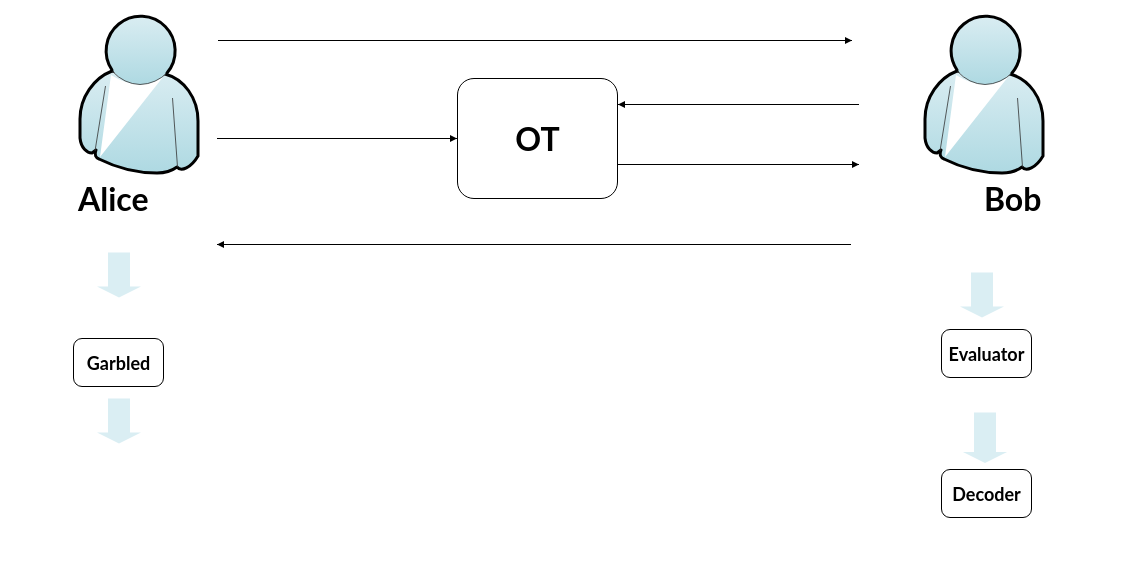
<!DOCTYPE html>
<html lang="en">
<head>
<meta charset="utf-8">
<title>Oblivious transfer between Alice and Bob</title>
<style>
  :root {
    --ink: #000;
    --paper: #fff;
    --step: #daeef3;
    --figure-light: #daedf2;
    --figure-dark: #aed9e2;
  }
  * { box-sizing: border-box; margin: 0; }
  html, body { overflow: hidden; }
  body { background: var(--paper); }
  .diagram {
    position: relative;
    width: 1147px;
    height: 578px;
    overflow: hidden;
    color: var(--ink);
    font-family: Lato, "Open Sans", sans-serif;
    font-weight: 700;
  }
  .drawing { position: absolute; inset: 0; display: block; }
  .fade-start { stop-color: var(--figure-light); }
  .fade-end { stop-color: var(--figure-dark); }
  .outline { stroke: var(--ink); stroke-width: 3; stroke-linejoin: round; stroke-linecap: round; }
  .crease { fill: none; stroke: #333; stroke-width: 0.8; }
  .message { stroke: var(--ink); stroke-width: 1; shape-rendering: crispEdges; }
  .step { fill: var(--step); }
  .party, .node { position: absolute; white-space: nowrap; }
  .party { font-size: 32px; line-height: 40px; top: 179px; }
  .alice { left: 78px; }
  .bob { left: 984px; }
  .node {
    display: flex;
    align-items: center;
    justify-content: center;
    width: 91px;
    height: 49px;
    border: 1px solid var(--ink);
    border-radius: 9px;
    background: var(--paper);
    font-size: 18px;
    line-height: 24px;
  }
  .transfer { left: 457px; top: 78px; width: 161px; height: 121px; border-radius: 17px; font-size: 32px; line-height: 40px; }
  .garbled { left: 73px; top: 338px; }
  .evaluator { left: 941px; top: 329px; }
  .decoder { left: 941px; top: 469px; }
</style>
</head>
<body>
<main class="diagram">
  <svg class="drawing" width="1147" height="578" viewBox="0 0 1147 578" aria-hidden="true">
    <defs>
      <linearGradient id="figure-fade" x1="0" y1="0" x2="0" y2="1">
        <stop class="fade-start" offset="0"/>
        <stop class="fade-end" offset="1"/>
      </linearGradient>
      <marker id="arrowhead" markerUnits="userSpaceOnUse" markerWidth="7" markerHeight="7" refX="7" refY="3.5" orient="auto">
        <path d="M0 0L7 3.5L0 7Z"/>
      </marker>
      <g id="person">
        <path class="outline" fill="url(#figure-fade)" d="M112 71C94 78 80 97 80 119V138C81 148 87 153 92 153L96 150C94 155 96 158 99 159C117 168 139 173 157 173C166 173 173 170 177 167C181 172 191 168 198 156V121C198 98 184 79 165 74Z"/>
        <path fill="#fff" d="M111 75L100 157L163 77Q140 93 111 75Z"/>
        <path class="crease" d="M105.500 86L95 151M172.500 98L177.500 167"/>
        <circle cx="140.500" cy="50" r="34.500" fill="url(#figure-fade)"/>
        <path class="crease" d="M112 71Q124 84 140 84.500Q156 84 168 72"/>
        <path class="outline" fill="none" d="M112 70A34.500 34.500 0 1 1 167 73"/>
      </g>
      <path id="step-arrow" class="step" d="M11 0H33V34H44L22 45L0 34H11Z"/>
    </defs>

    <use href="#person"/>
    <use href="#person" x="845"/>

    <g class="message" marker-end="url(#arrowhead)">
      <line x1="218" y1="40.500" x2="852" y2="40.500" marker-end="url(#arrowhead)"/>
      <line x1="217" y1="138.500" x2="457" y2="138.500" marker-end="url(#arrowhead)"/>
      <line x1="859" y1="104.500" x2="618" y2="104.500" marker-end="url(#arrowhead)"/>
      <line x1="618" y1="164.500" x2="859" y2="164.500" marker-end="url(#arrowhead)"/>
      <line x1="851" y1="244.500" x2="217" y2="244.500" marker-end="url(#arrowhead)"/>
    </g>

    <use href="#step-arrow" x="97" y="252.500"/>
    <use href="#step-arrow" x="97" y="398.500"/>
    <use href="#step-arrow" x="960" y="272.500"/>
    <path class="step" d="M974 412.500H996V452H1007L985 463L963 452H974Z"/>
  </svg>

  <h2 class="party alice">Alice</h2>
  <h2 class="party bob">Bob</h2>
  <div class="node transfer">OT</div>
  <div class="node garbled">Garbled</div>
  <div class="node evaluator">Evaluator</div>
  <div class="node decoder">Decoder</div>
</main>
</body>
</html>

**Activity:** All lines of the material that contain the word "node" should be listed.

**Written answer:**
  .party, .node { position: absolute; white-space: nowrap; }
  .node {
  <div class="node transfer">OT</div>
  <div class="node garbled">Garbled</div>
  <div class="node evaluator">Evaluator</div>
  <div class="node decoder">Decoder</div>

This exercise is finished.